There are a number of health risks inherent to the proposed budget cuts, thanks in part to Trump’s promises to leave only “a little bit” of federal regulations. For example, the EPA Office of Chemical Safety and Pollution Prevention runs a program that screens and tests endocrine disruptors, which are harmful chemicals that pose a threat to reproductive health and children’s growth and development. Under the Trump budget, funding for this program would be cut from $7.5 million to $445,000—rendering the program inoperable and ineffective. Trump also wants to significantly cut the federal radon program to the tune of 80 percent. Radon, a naturally occurring radioactive gas, is believed to cause lung cancer and is linked to 21,000 deaths annually. An estimated one in 15 homes has high levels of the gas, and this small program promotes radon testing in homes.
Pollution poses an undeniable threat to public health, as the Supreme Court has validated. A 2013 Massachusetts Institute of Technology study reported that roughly 19,000 more people die prematurely from automobile pollution each year than die in car accidents. The same year, Harvard University researchers found that pregnant women living in areas with elevated levels of air pollution “were up to twice as likely” to have an autistic child, compared with women in low-pollution locations. And a new study released in January found that air pollution increases the risk and expedites the onset of dementia and other forms of cognitive decline.
The Clean Air Act of 1970 was designed to control air pollution on a national level by authorizing the development of comprehensive regulations to limit emissions. It has been extremely successful—between 1970 and 2015, “aggregate national emissions [of] six common pollutants alone dropped an average of 70 percent,” the EPA reports. A summary report of the benefits and costs associated with the act estimates that public and private spending to reduce pollution will reach approximately $65 billion annually by 2020. By contrast, the economic benefits are estimated to reach approximately $2 trillion dollars in 2020 alone. Yet under Trump’s proposed budget—despite the public-health and economic advantages—funding for the Clean Air Act would be cut in half.

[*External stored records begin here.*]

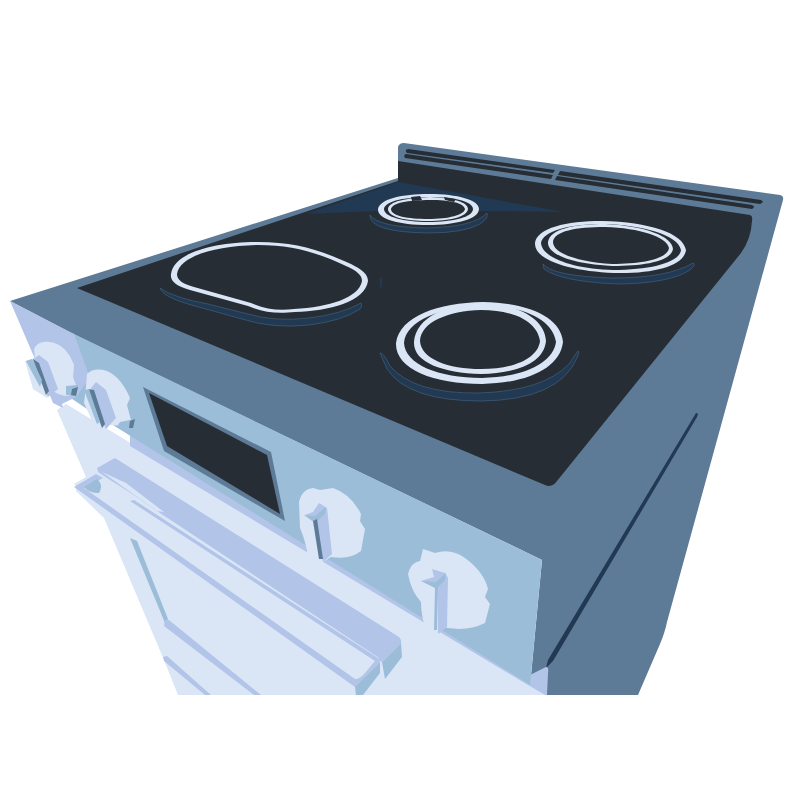
<!DOCTYPE html>
<html lang="en">
<head>
<meta charset="utf-8">
<title>Kitchen stove illustration</title>
<style>
:root {
  --paper: #ffffff;
  --steel: #5d7a96;
  --glass: #262d34;
  --navy: #213952;
  --panel: #9bbdd8;
  --lilac: #b2c5e9;
  --frost: #dae5f6;
}
html, body { margin: 0; background: var(--paper); }
body { width: 800px; height: 800px; overflow: hidden; }
svg { display: block; }
.steel { fill: var(--steel); }
.glass { fill: var(--glass); }
.navy { fill: var(--navy); }
.panel { fill: var(--panel); }
.lilac { fill: var(--lilac); }
.frost { fill: var(--frost); }
.ring { fill: var(--frost); fill-rule: evenodd; }
.burner-shadow { fill: var(--navy); stroke: #496782; stroke-width: .6; }
</style>
</head>
<body>
<svg width="800" height="800" viewBox="0 0 800 800" role="img" aria-label="Electric stove with four burners seen from above">
  <g id="body">
    <path class="steel" d="M10 301L398 178V147Q399 143 404 143L780 195Q784 196 783 200L667 622Q665 632 660 644L638 695H546L530 686L542 560L75 335Z"/>
    <path class="navy" d="M696 413Q699 413 697 417L553 661L546 668L548 660Z"/>
  </g>

  <g id="cooktop">
    <path class="glass" d="M77 288L398 181V161L750 215Q753 216 752 221Q751 239 741 253L557 481Q552 488 545 485Z"/>
    <path class="navy" d="M398 182L564 212L480 211Q476 196 430 194Q384 196 378 211L306 214Z"/>
    <path class="glass" d="M408 149L555 170L553 173L407 153Q404 150 408 149ZM406 154L553 175L551 179L405 158Q403 155 406 154ZM560 171L761 200Q765 202 760 204L558 175ZM557 176L752 205Q756 207 752 209L555 180Z"/>
    <path class="navy" d="M380 278L382 276V286L380 289Z"/>
  </g>

  <g id="burner-back-left">
    <path class="burner-shadow" d="M370 215Q378 227 426 228Q474 227 487 213Q489 218 480 224Q464 233 428 233Q369 232 370 215Z"/>
    <ellipse class="glass" cx="428" cy="210" rx="49" ry="15"/>
    <path class="ring" d="M378 209C380 199 402 194 429 194C458 194 479 200 479 209C479 219 456 225 428 225C399 225 377 219 378 209ZM384 209C384 217 404 222 428 222C454 222 473 217 473 209C473 201 453 197 429 197C405 197 385 201 384 209Z"/>
    <path class="ring" d="M388 209C389 201 407 198 430 197C453 198 468 202 468 209C467 217 450 221 428 221C405 221 388 217 388 209ZM391 209C391 216 408 219 428 219C449 219 464 215 465 209C464 203 450 200 430 200C408 200 392 203 391 209Z"/>
    <path class="glass" d="M411 197L420 196L422 200L412 201ZM444 197L456 199L454 202L445 200Z"/>
  </g>

  <g id="burner-back-right">
    <path class="burner-shadow" d="M543 264Q552 276 612 278Q668 278 693 263Q697 264 690 270Q670 283 620 284Q562 282 544 269Z"/>
    <path class="ring" d="M535 243C537 228 566 221 602 221C649 222 683 233 686 250C684 266 654 274 614 273C569 271 534 260 535 243ZM541 243C542 258 574 269 613 270C652 270 680 262 681 250C678 235 643 225 604 224C569 224 543 231 541 243Z"/>
    <path class="ring" d="M548 242C550 229 574 224 605 224C645 226 672 236 673 249C671 261 646 266 612 266C574 264 547 255 548 242ZM553 242C553 254 580 262 612 264C645 264 668 258 669 248C667 237 640 228 605 227C576 227 554 231 553 242Z"/>
  </g>

  <g id="burner-front-left">
    <path class="burner-shadow" d="M160 288Q174 298 208 304L248 314Q275 322 309 318Q342 314 361 303Q363 306 360 309Q342 321 309 325Q273 329 242 319L195 306Q162 297 160 288Z"/>
    <path class="ring" d="M171 274C174 252 216 242 258 242C295 242 320 250 351 264C361 269 368 274 368 281C365 302 329 311 295 312C275 314 263 312 248 306L190 290C176 286 170 281 171 274ZM177 274C177 280 183 284 194 287L251 303C265 309 278 311 294 309C329 307 359 298 362 281C362 275 357 271 346 266C316 252 292 245 258 245C218 246 180 255 177 274Z"/>
  </g>

  <g id="burner-front-right">
    <path class="burner-shadow" d="M380 353Q383 352 390 366Q414 394 479 393Q543 391 569 364L578 351Q580 351 577 358Q559 400 481 401Q408 401 387 369Z"/>
    <path class="ring" d="M396 343C400 316 438 303 483 302C530 303 561 318 563 342C560 368 528 383 482 384C433 384 395 369 396 343ZM404 343C405 364 438 378 482 378C524 377 553 363 556 342C553 320 524 306 484 306C441 307 406 320 404 343Z"/>
    <path class="ring" d="M414 342C416 317 447 304 481 303C518 304 545 319 546 341C544 362 519 373 481 374C442 373 413 362 414 342ZM420 341C421 359 448 369 481 369C515 369 538 358 540 341C537 321 513 310 481 310C448 311 421 322 420 341Z"/>
  </g>

  <g id="door">
    <path class="frost" d="M57 410L66 404L530 684L545 695H178L164 660L104 518L76 491V486L74 484L86 477Z"/>
    <path class="lilac" d="M130 430L530 675L546 667Q549 667 548 673L547 695H545L528 685L350 578L130 446Z"/>
    <path class="panel" d="M114 498Q123 500 128 515L130 524L118 512ZM130 538L137 541L168 619L165 623Z"/>
    <path class="lilac" d="M165 620L169 620L261 695H254L164 626ZM163 657L167 656L211 695H205L164 661Z"/>
  </g>

  <g id="handle">
    <path class="lilac" d="M97 468L115 458L399 637Q402 640 401 643L382 662L250 575L160 514Q132 492 99 474Z"/>
    <path class="frost" d="M76 487L98 472L379 658L358 684Z"/>
    <path class="frost" d="M102 472L126 483L164 512L157 511Z"/>
    <path class="lilac" d="M74 487L96 474L103 478L84 488L355 679Q360 679 365 673L375 661L130 501L134 500L378 658Q382 661 379 666L359 686L355 687Z"/>
    <path class="panel" d="M84 487L97 479Q104 485 99 493Q89 493 84 487ZM382 662L401 643L402 657L385 679ZM355 687L380 663V673L363 695H356Z"/>
  </g>

  <g id="control-panel">
    <path class="panel" d="M72 333L542 560L530 685L84 407L62 392Z"/>
    <path class="lilac" d="M10 301L74 334L90 378L76 397L62 404L63 408L53 403L38 366Z"/>
    <path class="steel" d="M143 387L271 452L285 521L164 451Z"/>
    <path class="glass" d="M149 393L267 455L280 514L167 446Z"/>
  </g>

  <g id="knob-one">
    <path class="frost" d="M25 361L35 358L34 349Q38 340 50 342Q66 344 74 365L73 377L77 388L69 396Q59 396 52 390L47 398L33 389Z"/>
    <path class="lilac" d="M32 360L39 355L48 362L58 389L48 397L39 373Z"/>
    <path class="steel" d="M33 359L39 363L49 391L46 395Z"/>
    <path class="panel" d="M26 361L32 359L42 380L40 387ZM66 386L78 385L76 396L66 395Z"/>
    <path class="steel" d="M72 389L78 387L76 396L71 395Z"/>
  </g>

  <g id="knob-two">
    <path class="frost" d="M86 386L87 374Q94 367 107 371Q121 377 130 398L127 405L131 420Q125 427 109 425L106 430L93 423L84 403Z"/>
    <path class="lilac" d="M91 388L96 382L106 390L116 418L106 429L94 404Z"/>
    <path class="steel" d="M88 389L94 390L105 424L102 428Z"/>
    <path class="panel" d="M84 390L89 389L100 422L97 424ZM120 422L135 419L133 428L118 425Z"/>
    <path class="steel" d="M130 421L135 419L133 428L129 428Z"/>
  </g>

  <g id="knob-three">
    <path class="frost" d="M299 502Q302 489 313 488L320 490L333 488Q351 494 361 514L360 521L365 529L361 551Q350 560 331 557L321 563L308 557Q306 542 300 528Z"/>
    <path class="lilac" d="M305 515L313 512L319 503L327 508L332 554L323 562L315 519Z"/>
    <path class="panel" d="M304 515L315 516L326 507L325 514L315 523Z"/>
    <path class="steel" d="M313 521L317 519L323 559L319 559Z"/>
  </g>

  <g id="knob-four">
    <path class="frost" d="M408 574Q411 562 420 561L423 549L435 553Q451 548 465 558Q484 572 488 589L485 597L490 604L485 623Q465 633 438 626L438 634L426 630Q421 616 421 602Q411 591 408 574Z"/>
    <path class="lilac" d="M421 581L434 577L432 569L445 573L448 578L447 627L438 634L438 586Z"/>
    <path class="panel" d="M421 581L436 582L446 573L445 580L438 587L437 630H434L435 588Z"/>
  </g>
</svg>
</body>
</html>
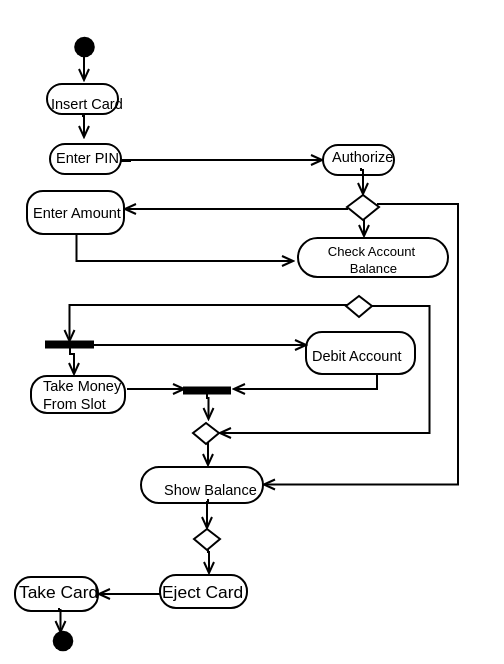
<!DOCTYPE html>
<html lang="en">
<head>
<meta charset="utf-8">
<title>Cash machine activity diagram</title>
<style>
:root { --ink: #000; --paper: #fff; }
* { box-sizing: border-box; }
html, body { margin: 0; overflow: hidden; background: var(--paper); }
.diagram {
  position: relative; width: 504px; height: 664px; overflow: hidden;
  background: var(--paper); color: var(--ink);
  font: 14.5px/18px "Liberation Sans", Arial, sans-serif;
}
.connectors { position: absolute; inset: 0; display: block; }
.flow { fill: none; stroke: var(--ink); stroke-width: 2; }
.arrow { marker-end: url(#arrowhead); }
.decision { fill: var(--paper); stroke: var(--ink); stroke-width: 2; }
.terminal, .bar { fill: var(--ink); }
.activity {
  position: absolute; margin: 0; white-space: nowrap;
  border: 2px solid var(--ink); border-radius: 17px;
}
.insert-card { left: 46px; top: 83px; width: 73px; height: 32px; padding: 10px 0 0 3px; }
.enter-pin { left: 49px; top: 143px; width: 73px; height: 32px; padding: 4px 0 0 5px; }
.authorize { left: 322px; top: 144px; width: 73px; height: 32px; padding: 2px 0 0 8px; }
.enter-amount { left: 26px; top: 190px; width: 99px; height: 45px; padding: 12px 0 0 5px; }
.check-balance { left: 297px; top: 237px; width: 152px; height: 41px; padding: 4px 3px 0 0; border-radius: 21px; font-size: 13.1px; line-height: 17px; text-align: center; }
.debit-account { left: 305px; top: 331px; width: 111px; height: 44px; padding: 14px 0 0 5px; }
.take-money { left: 30px; top: 375px; width: 96px; height: 39px; padding: 0 0 0 11px; }
.show-balance { left: 140px; top: 466px; width: 124px; height: 38px; padding: 13px 0 0 22px; border-radius: 19px; }
.eject-card, .take-card { font-size: 17.4px; line-height: 20px; }
.eject-card { left: 159px; top: 574px; width: 89px; height: 35px; padding: 6px 0 0 1px; }
.take-card { left: 14px; top: 576px; width: 85px; height: 36px; padding: 4px 0 0 3px; }
</style>
</head>
<body>
<main class="diagram">
  <p class="activity insert-card">Insert Card</p>
  <p class="activity enter-pin">Enter PIN</p>
  <p class="activity authorize">Authorize</p>
  <p class="activity enter-amount">Enter Amount</p>
  <p class="activity check-balance">Check Account<br>&nbsp;Balance</p>
  <p class="activity debit-account">Debit Account</p>
  <p class="activity take-money">Take Money<br>From Slot</p>
  <p class="activity show-balance">Show Balance</p>
  <p class="activity eject-card">Eject Card</p>
  <p class="activity take-card">Take Card</p>

  <svg class="connectors" width="504" height="664" viewBox="0 0 504 664" aria-hidden="true">
    <defs>
      <marker id="arrowhead" markerUnits="userSpaceOnUse" markerWidth="14" markerHeight="14" refX="11" refY="7" orient="auto">
        <path class="flow" d="M1 2L12 7L1 12"/>
      </marker>
    </defs>

    <g class="flow">
      <path class="arrow" d="M84 56V79"/>
      <path class="arrow" d="M83 114V116H84V136"/>
      <path d="M121 161H131"/>
      <path class="arrow" d="M121 160H321"/>
      <path class="arrow" d="M361 168V170H363V193"/>
      <path class="arrow" d="M348 209H126"/>
      <path class="arrow" d="M364 219V235"/>
      <path class="arrow" d="M377 204H458V484.5H265"/>
      <path class="arrow" d="M76.5 235V261H292"/>
      <path class="arrow" d="M348 305H69.5V340"/>
      <path class="arrow" d="M372 306H429.5V433H221"/>
      <path class="arrow" d="M94 345H305"/>
      <path class="arrow" d="M70 348V354H74V373"/>
      <path class="arrow" d="M127 389H183"/>
      <path class="arrow" d="M377 375V389H235"/>
      <path class="arrow" d="M207 394V398H208.5V418"/>
      <path class="arrow" d="M208 442V464"/>
      <path class="arrow" d="M208 499V502H207V527"/>
      <path class="arrow" d="M208 549V552H209V572"/>
      <path class="arrow" d="M160 594H100"/>
      <path class="arrow" d="M59 608V610H60.5V631"/>
    </g>

    <g class="decision">
      <polygon points="347,207 363,195 379,207 363,220"/>
      <polygon points="346,306 359,296 372,306 359,317"/>
      <polygon points="193,433 206,423 219,433 206,444"/>
      <polygon points="194,539 207,529 220,539 207,550"/>
    </g>

    <rect class="bar" x="45" y="340.5" width="49" height="8"/>
    <rect class="bar" x="183" y="386.5" width="48" height="8"/>
    <circle class="terminal" cx="84.5" cy="47" r="10.3"/>
    <circle class="terminal" cx="63" cy="641" r="10.3"/>
  </svg>
</main>
</body>
</html>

Perhaps the greatest threat the new budget poses is to several vital bodies of water. Trump’s budget would reduce funding for the Great Lakes Restoration Initiative, or GLRI, by more than 90 percent, from $300 million to $10 million. The GLRI is the largest investment in the Great Lakes in two decades. The EPA partners with federal agencies and provides local grants to achieve its goals of targeting and eliminating threats to the Great Lakes’ ecosystem, and fostering a safe environment for natural habitats and species. One of the program’s focuses is to restore “areas of concern”—areas that have been damaged by decades of industrial pollution. The EPA has effectively improved several areas so that they could be removed from the concern list.